__PROBLEM DETAILS__. You are asked to filter the data below and copy every line holding "weight".

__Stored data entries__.

★ ★ ★

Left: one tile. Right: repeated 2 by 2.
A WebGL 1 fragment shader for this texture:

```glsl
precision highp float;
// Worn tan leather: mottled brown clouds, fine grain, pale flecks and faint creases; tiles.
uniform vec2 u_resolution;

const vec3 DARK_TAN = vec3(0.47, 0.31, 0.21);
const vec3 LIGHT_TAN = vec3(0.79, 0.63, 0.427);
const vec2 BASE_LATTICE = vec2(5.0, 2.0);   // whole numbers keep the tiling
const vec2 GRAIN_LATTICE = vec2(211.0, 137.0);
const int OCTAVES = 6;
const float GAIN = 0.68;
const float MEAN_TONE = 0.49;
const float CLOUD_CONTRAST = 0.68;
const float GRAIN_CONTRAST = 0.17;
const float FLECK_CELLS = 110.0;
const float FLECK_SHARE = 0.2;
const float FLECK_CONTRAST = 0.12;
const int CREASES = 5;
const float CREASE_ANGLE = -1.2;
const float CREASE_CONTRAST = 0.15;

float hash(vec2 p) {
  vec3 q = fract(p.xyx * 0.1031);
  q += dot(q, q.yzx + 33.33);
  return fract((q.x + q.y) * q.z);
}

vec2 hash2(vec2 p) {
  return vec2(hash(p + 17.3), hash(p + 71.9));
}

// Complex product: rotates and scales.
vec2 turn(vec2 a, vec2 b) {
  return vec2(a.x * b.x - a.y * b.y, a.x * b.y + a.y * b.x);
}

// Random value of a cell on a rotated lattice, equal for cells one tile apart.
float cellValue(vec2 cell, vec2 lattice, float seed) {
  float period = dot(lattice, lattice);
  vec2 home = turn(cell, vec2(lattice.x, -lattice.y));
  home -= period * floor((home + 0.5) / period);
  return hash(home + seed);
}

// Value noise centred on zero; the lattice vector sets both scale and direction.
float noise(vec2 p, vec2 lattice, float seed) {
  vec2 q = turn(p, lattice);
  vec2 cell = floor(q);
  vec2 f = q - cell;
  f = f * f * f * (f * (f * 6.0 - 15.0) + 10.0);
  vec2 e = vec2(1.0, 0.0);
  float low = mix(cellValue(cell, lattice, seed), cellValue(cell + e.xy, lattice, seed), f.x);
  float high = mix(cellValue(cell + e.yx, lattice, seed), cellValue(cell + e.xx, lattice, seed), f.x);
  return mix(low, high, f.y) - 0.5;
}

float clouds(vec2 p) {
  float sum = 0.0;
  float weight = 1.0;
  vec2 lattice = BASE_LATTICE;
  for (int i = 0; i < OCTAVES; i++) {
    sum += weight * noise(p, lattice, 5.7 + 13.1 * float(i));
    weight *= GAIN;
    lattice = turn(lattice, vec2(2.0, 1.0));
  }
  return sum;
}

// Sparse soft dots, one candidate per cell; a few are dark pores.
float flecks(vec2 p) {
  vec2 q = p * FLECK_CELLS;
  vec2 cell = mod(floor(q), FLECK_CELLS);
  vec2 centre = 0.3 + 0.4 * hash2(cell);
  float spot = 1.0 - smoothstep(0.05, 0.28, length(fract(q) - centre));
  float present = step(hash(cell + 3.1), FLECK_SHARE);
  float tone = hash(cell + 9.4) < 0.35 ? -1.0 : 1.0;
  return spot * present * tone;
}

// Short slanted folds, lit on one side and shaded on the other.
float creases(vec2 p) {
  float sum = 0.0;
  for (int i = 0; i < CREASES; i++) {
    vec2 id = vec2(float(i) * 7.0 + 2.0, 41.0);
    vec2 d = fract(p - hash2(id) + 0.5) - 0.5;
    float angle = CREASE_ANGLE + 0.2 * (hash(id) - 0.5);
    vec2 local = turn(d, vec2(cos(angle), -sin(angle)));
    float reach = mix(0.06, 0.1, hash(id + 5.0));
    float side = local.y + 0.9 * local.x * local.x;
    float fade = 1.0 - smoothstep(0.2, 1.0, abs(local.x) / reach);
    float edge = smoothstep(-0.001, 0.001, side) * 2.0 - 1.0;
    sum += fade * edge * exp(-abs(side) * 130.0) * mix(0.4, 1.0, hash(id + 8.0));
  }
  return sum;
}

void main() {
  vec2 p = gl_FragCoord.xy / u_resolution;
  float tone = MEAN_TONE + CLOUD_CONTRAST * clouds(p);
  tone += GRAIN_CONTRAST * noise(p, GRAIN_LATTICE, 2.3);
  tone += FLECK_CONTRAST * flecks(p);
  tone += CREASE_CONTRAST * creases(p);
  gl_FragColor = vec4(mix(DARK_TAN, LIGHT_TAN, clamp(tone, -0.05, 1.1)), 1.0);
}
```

★ ★ ★

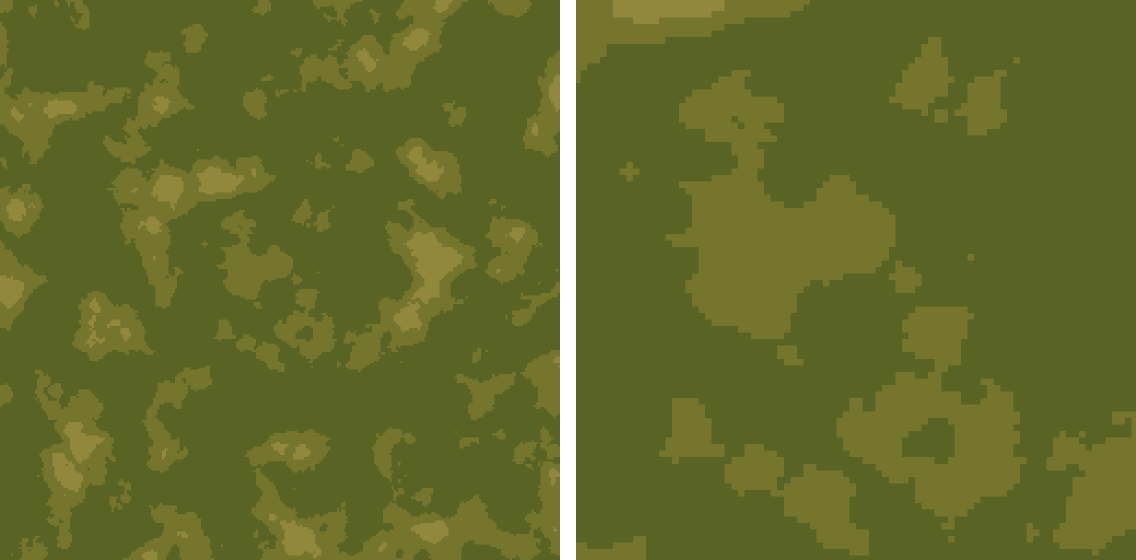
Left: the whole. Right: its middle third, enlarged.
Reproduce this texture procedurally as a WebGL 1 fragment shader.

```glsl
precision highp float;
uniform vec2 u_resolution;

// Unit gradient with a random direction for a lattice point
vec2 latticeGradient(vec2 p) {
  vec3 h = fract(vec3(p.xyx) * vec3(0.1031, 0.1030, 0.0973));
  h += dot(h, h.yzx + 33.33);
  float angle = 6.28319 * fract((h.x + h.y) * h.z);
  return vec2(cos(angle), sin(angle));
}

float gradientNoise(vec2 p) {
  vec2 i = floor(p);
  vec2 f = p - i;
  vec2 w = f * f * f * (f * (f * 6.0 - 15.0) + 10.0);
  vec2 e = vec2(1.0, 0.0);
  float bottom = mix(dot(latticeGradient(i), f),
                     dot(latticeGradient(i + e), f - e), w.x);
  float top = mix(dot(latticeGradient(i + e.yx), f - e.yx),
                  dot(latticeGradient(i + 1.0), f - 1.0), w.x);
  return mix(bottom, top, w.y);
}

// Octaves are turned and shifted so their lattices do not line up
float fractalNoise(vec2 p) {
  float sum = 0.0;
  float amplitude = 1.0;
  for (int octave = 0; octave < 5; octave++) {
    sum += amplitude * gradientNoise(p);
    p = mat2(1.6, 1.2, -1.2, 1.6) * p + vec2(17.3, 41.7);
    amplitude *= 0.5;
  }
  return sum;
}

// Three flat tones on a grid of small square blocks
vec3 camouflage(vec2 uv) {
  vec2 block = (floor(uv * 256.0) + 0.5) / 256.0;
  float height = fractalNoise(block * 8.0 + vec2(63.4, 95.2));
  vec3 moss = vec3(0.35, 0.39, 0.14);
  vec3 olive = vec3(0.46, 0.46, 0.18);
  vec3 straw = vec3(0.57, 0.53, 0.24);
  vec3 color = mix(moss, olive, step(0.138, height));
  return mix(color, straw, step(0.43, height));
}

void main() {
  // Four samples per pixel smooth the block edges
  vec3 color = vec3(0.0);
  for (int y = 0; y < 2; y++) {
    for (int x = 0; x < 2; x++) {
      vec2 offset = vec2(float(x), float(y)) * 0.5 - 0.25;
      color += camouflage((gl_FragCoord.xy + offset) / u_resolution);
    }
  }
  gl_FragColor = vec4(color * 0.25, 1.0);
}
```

★ ★ ★

__YOUR RESPONSE__.
  float weight = 1.0;
    sum += weight * noise(p, lattice, 5.7 + 13.1 * float(i));
    weight *= GAIN;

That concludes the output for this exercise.